Segment Start: DATASET RECORDS

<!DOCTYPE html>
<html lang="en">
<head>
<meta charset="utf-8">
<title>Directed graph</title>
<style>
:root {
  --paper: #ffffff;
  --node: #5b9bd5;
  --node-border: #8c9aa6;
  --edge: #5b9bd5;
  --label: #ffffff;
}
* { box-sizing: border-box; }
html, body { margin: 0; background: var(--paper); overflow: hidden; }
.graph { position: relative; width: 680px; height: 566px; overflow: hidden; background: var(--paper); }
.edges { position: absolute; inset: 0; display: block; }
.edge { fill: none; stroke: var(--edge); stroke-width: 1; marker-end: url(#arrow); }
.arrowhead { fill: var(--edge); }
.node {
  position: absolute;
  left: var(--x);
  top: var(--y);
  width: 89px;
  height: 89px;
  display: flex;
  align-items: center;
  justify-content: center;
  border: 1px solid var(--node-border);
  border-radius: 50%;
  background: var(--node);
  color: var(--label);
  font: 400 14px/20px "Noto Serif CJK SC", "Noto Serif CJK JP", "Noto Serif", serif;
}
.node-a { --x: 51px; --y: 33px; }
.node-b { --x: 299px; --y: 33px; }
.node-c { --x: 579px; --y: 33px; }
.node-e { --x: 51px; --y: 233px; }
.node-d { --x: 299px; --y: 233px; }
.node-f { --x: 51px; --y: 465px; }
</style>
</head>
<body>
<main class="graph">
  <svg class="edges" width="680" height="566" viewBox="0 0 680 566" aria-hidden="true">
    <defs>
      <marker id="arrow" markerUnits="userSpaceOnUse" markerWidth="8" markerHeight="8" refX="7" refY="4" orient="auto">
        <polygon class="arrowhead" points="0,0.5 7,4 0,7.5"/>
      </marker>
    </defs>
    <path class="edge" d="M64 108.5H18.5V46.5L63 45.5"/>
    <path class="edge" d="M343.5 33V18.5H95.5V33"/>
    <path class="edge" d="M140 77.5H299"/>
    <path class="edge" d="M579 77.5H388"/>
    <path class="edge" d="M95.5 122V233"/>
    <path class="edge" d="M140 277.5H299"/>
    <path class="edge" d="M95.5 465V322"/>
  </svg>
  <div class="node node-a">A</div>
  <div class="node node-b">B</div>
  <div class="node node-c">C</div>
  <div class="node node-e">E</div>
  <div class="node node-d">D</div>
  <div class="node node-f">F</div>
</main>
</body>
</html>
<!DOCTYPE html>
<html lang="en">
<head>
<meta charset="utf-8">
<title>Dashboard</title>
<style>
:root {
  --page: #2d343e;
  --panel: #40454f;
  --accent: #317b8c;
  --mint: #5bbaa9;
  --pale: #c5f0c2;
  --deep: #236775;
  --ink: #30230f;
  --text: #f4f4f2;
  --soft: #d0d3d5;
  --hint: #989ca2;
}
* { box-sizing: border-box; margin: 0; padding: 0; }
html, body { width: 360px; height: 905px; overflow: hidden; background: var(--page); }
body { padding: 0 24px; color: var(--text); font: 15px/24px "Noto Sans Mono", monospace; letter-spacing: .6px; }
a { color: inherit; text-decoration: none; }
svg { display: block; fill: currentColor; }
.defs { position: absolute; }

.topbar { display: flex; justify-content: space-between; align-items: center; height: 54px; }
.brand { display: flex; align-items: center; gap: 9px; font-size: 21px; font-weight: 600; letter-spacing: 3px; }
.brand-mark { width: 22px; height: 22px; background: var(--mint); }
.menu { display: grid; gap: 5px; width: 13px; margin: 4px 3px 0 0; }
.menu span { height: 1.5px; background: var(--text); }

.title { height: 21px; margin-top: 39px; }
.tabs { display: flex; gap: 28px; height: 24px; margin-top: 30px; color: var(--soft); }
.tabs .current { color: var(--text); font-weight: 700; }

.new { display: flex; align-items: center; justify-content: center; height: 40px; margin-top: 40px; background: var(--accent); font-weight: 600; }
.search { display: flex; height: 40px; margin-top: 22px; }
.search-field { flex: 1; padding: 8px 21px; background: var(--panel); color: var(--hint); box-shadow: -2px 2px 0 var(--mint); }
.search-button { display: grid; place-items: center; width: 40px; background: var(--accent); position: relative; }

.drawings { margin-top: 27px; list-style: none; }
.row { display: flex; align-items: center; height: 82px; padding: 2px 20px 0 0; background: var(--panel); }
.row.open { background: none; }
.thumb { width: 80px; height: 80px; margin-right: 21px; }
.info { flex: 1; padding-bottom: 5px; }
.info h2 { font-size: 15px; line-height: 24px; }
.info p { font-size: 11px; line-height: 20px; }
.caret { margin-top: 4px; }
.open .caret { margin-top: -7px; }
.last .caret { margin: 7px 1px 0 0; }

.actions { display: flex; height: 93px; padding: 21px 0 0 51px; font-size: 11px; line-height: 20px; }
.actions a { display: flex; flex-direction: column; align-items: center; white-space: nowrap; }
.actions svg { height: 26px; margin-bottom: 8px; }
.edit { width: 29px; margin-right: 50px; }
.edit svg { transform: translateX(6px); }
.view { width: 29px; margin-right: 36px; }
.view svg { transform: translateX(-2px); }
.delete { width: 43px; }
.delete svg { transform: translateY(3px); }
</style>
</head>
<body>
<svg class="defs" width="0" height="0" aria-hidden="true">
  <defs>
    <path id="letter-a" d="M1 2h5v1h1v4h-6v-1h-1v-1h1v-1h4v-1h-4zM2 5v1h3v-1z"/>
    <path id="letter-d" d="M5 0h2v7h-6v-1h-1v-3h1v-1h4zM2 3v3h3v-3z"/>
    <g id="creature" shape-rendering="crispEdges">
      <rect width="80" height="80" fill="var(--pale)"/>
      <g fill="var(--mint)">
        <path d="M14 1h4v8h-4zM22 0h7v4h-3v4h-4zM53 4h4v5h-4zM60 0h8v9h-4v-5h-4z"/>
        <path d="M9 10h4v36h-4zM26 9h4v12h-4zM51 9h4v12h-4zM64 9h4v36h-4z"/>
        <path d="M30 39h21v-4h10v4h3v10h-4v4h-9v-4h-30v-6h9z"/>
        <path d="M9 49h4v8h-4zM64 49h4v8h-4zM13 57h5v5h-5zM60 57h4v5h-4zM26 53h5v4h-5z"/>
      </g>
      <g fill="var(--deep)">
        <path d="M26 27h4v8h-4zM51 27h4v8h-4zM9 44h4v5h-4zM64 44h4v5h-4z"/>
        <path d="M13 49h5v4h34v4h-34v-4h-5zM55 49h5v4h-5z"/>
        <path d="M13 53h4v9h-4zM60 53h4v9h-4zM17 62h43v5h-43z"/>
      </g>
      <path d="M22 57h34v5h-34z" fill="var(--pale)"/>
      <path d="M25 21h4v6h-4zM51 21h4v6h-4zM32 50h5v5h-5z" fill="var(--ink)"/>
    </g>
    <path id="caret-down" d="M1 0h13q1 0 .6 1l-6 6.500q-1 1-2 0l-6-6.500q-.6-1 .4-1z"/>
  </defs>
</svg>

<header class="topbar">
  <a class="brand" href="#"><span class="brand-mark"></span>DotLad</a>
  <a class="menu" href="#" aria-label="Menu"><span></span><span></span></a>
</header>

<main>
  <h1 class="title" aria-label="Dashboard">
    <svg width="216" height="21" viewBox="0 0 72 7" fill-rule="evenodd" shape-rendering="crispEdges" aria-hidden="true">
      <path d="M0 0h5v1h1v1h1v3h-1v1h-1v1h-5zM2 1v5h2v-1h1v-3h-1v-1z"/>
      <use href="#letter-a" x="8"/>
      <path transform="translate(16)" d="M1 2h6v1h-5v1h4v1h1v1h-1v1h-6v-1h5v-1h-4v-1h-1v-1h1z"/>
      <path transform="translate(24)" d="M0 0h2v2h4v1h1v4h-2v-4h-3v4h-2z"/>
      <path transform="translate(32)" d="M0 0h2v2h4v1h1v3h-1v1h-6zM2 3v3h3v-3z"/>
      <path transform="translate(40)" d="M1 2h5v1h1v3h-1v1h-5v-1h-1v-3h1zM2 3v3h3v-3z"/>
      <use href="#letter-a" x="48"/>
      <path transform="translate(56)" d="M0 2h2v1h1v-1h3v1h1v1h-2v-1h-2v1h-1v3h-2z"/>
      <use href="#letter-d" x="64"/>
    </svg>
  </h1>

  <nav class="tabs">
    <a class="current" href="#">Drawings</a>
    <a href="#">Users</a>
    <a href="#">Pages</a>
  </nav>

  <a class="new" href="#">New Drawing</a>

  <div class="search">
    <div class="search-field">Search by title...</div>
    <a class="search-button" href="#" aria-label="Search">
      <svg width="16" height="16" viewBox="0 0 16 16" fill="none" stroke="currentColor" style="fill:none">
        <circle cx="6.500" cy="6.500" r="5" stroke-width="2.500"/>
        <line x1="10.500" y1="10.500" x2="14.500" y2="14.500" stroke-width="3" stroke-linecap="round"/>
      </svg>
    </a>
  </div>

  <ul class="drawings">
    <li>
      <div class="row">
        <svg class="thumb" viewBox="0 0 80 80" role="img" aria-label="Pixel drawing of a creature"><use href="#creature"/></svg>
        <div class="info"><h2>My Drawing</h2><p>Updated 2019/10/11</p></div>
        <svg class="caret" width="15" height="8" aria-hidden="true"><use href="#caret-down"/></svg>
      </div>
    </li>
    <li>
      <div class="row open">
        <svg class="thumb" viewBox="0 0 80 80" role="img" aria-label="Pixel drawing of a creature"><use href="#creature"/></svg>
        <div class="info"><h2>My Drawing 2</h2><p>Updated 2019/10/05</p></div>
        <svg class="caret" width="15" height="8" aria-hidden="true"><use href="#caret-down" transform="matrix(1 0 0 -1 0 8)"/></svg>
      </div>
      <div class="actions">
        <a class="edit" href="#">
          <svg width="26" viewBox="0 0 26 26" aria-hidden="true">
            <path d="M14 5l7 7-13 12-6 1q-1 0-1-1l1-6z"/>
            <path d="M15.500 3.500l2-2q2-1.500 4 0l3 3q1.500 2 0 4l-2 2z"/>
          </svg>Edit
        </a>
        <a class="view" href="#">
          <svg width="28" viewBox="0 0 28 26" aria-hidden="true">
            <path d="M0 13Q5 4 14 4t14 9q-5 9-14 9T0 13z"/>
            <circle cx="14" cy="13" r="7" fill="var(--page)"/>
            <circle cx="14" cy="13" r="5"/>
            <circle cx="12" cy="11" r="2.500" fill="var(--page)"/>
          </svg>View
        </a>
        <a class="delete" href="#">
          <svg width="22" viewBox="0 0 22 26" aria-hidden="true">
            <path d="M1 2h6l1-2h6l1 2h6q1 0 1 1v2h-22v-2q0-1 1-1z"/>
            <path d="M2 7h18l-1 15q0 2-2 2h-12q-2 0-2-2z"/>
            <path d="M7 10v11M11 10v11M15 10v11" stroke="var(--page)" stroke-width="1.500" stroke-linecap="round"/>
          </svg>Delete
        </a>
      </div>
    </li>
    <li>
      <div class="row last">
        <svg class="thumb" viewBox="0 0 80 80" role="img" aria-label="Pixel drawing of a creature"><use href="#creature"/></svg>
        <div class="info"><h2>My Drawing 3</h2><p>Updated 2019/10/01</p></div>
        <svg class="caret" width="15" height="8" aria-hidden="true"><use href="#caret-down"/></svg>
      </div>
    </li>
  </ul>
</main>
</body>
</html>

Segment End: DATASET RECORDS

=== WHAT YOU HAVE TO DO ===
Every line in the entries above that has the word "span" should be identified and copied.

=== ANSWER SPACE ===
.menu span { height: 1.5px; background: var(--text); }
  <a class="brand" href="#"><span class="brand-mark"></span>DotLad</a>
  <a class="menu" href="#" aria-label="Menu"><span></span><span></span></a>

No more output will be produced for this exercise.